"To heal BED, one must learn to reconnect with one's body, feel entitled to have one's feelings, and be able to express them. In addition, distinguishing between physical hunger and emotional voids is key," added Zinn.
'You have to want to get better'
Jennifer Kelman, a licensed master social worker and certified professional coach, says that all eating disorders, including binge eating disorders, are not about food or weight.
"They are about an emotional disconnection to the self," she told Natural News. "When there is this emotional disconnect and feelings come up, they have the potential to overwhelm the individual. Binge eating is a way to 'stuff' these emotions down in an effort to avoid feeling them altogether."
She adds that eating disorders are best treated by specialists in the field, because they have a unique understanding of all aspects of the problem.
"The goal in therapy, and it can take some time, is to reconnect the individuals to their emotional life and let them experience emotion without using food as a way to avoid those emotions," she said. "Recovery is not about never having these moments again, but recognizing the triggers and feeling and dealing with the emotions so that food and body weight preoccupation don't take over."
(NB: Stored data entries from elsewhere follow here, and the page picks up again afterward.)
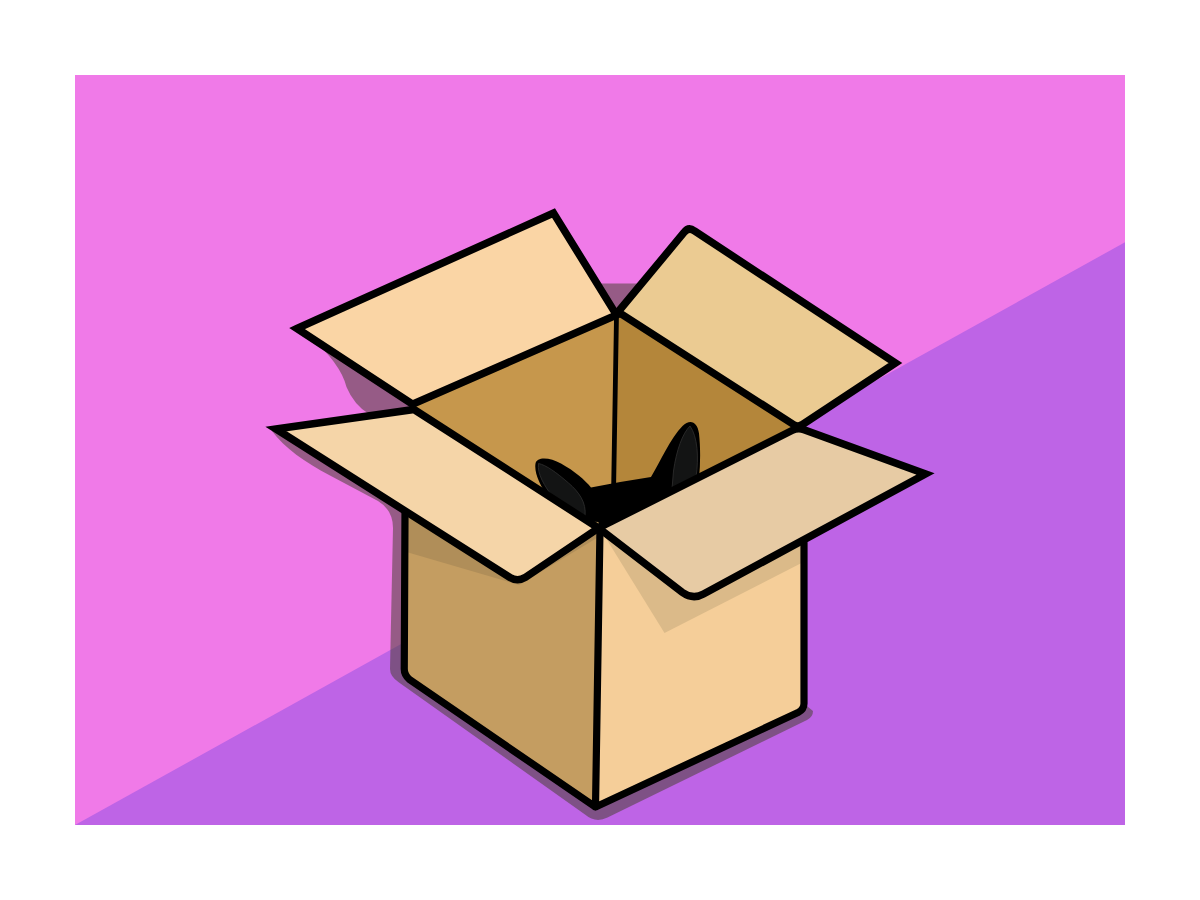
<!DOCTYPE html>
<html lang="en">
<head>
<meta charset="utf-8">
<title>Cat in a Box</title>
<style>
  :root {
    --paper: #ffffff;
    --pink: #f07ae8;
    --purple: #be64e6;
    --ink: #000000;
    --ear-inner: #131414;
    --ear-edge: #2b2b2b;
    --shadow: #45402f;
    --flap-back-left: #fad5a5;
    --flap-back-right: #ebcb92;
    --flap-front-left: #f5d5a8;
    --flap-front-right: #e7cba4;
    --wall-inner-left: #c6974c;
    --wall-inner-right: #b4863a;
    --side-left: #c49d61;
    --side-right: #f5ce99;
    --side-left-shade: #b08e59;
    --side-right-shade: #dbba89;
  }
  html, body { margin: 0; background: var(--paper); overflow: hidden; }
  .artwork { display: block; width: 1200px; height: 900px; }
  .panel-pink { fill: var(--pink); }
  .panel-purple { fill: var(--purple); }
  .shadow { fill: var(--shadow); opacity: .53; }
  .outline { fill: none; stroke: var(--ink); stroke-width: 4.8; stroke-linejoin: round; stroke-linecap: round; }
  .flap { stroke: var(--ink); stroke-width: 5; stroke-linejoin: miter; }
  .flap-back-left { fill: var(--flap-back-left); }
  .flap-back-right { fill: var(--flap-back-right); }
  .flap-front-left { fill: var(--flap-front-left); }
  .flap-front-right { fill: var(--flap-front-right); }
  .wall-left { fill: var(--wall-inner-left); }
  .wall-right { fill: var(--wall-inner-right); }
  .wall-corner { stroke-width: 3.2; }
  .side-left { fill: var(--side-left); }
  .side-right { fill: var(--side-right); }
  .side-left-shade { fill: var(--side-left-shade); }
  .side-right-shade { fill: var(--side-right-shade); }
  .cat { fill: var(--ink); }
  .ear { fill: var(--ear-inner); stroke: var(--ear-edge); stroke-width: .6; }
</style>
</head>
<body>
<svg class="artwork" viewBox="0 0 800 600" role="img" aria-label="Open cardboard box with the ears of a black cat peeking out">
  <g id="backdrop">
    <path class="panel-pink" d="M50 50H750V550H50Z"/>
    <path class="panel-purple" d="M50 550L750 161.500V550Z"/>
  </g>

  <g id="cast-shadow">
    <path class="shadow" d="M398 189H428L411 212ZM206 224L276 268L274 275L246 276Q236 270 231 258Q227 242 206 224ZM181 287C190 299 203 308 220 317L252 334Q262 340 262 352L260 446Q260 451 266 455L390 543Q397 549 405 545L538 480Q542 478 542 474L500 440L300 340Z"/>
  </g>

  <g id="box-inside">
    <path class="wall-left" d="M275 270L411 210L409 348L399 352Z"/>
    <path class="wall-right" d="M411 210L532 285L409 348Z"/>
    <path class="outline wall-corner" d="M411 210L409 330"/>
  </g>

  <g id="cat">
    <path class="cat" d="M366 332C360 324 356 315 357 309C358 304 367 305 374 309C383 314 390 320 394 325Q414 321 434 318C440 308 447 292 455 284C460 279 465 281 466 289C467 298 467 309 466 319L399 353Z"/>
    <path class="ear" d="M359 309C358 316 363 324 369 332L390 344C391 335 386 328 379 322C371 315 364 310 359 309Z"/>
    <path class="ear" d="M460 284C455 289 451 300 449 314L448 326L464 318C466 305 465 291 460 284Z"/>
  </g>

  <g id="box-sides">
    <path class="side-left" d="M269 340L270 446Q270 450 274 453L397 538L400 352Z"/>
    <path class="side-right" d="M400 352L397 538L532 475Q536 473 536 469V350Z"/>
    <path class="side-left-shade" d="M271 340V368L346 390L399 358V348Z"/>
    <path class="side-right-shade" d="M401 354L443 422L535 375V350Z"/>
    <path class="outline" d="M270 342L269.500 446Q269.500 450 273 453L397 538L532 475Q536 473 536 469V362M400 352L397 538"/>
  </g>

  <g id="flaps">
    <path class="flap flap-back-left" d="M198 219L369 142L411 210L275 269.500Z"/>
    <path class="flap flap-back-right" d="M412 208L456 155Q459 151 463 154L597 242L535 283Q532 285 529 283Z"/>
    <path class="flap flap-front-left" d="M184 286L276 273L399 352L350 385Q345 388 340 385Z"/>
    <path class="flap flap-front-right" d="M399 352L528 287Q532 285 536 286.500L617 316L469 396Q462 400 455 395Z"/>
  </g>
</svg>
</body>
</html>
Jared Scherz, Ph.D., a clinical psychologist in Mt. Laurel, N.J., said in an email to Natural News: "Therapy with me is about a relationship in which the therapist cares for, lends their awareness to, and helps to mobilize the client's resources. Gestalt therapy is about helping a person become more whole, by bringing the parts together to form a more cohesive whole. For people with eating disorders, this generally means helping them to incorporate their body, as opposed to treating it like an unwelcomed intruder."
Kramer says that "early intervention" works best. She also said that, because an eating disorder is an addiction, there can be relapses, even after successful treatment.
But, she added, there are varying degrees of relapse. For instance, a once-off binge might be just that -- a one-time occurrence. But a full-on return to a patient's old overindulgent ways is what she and other experts would consider more of a setback.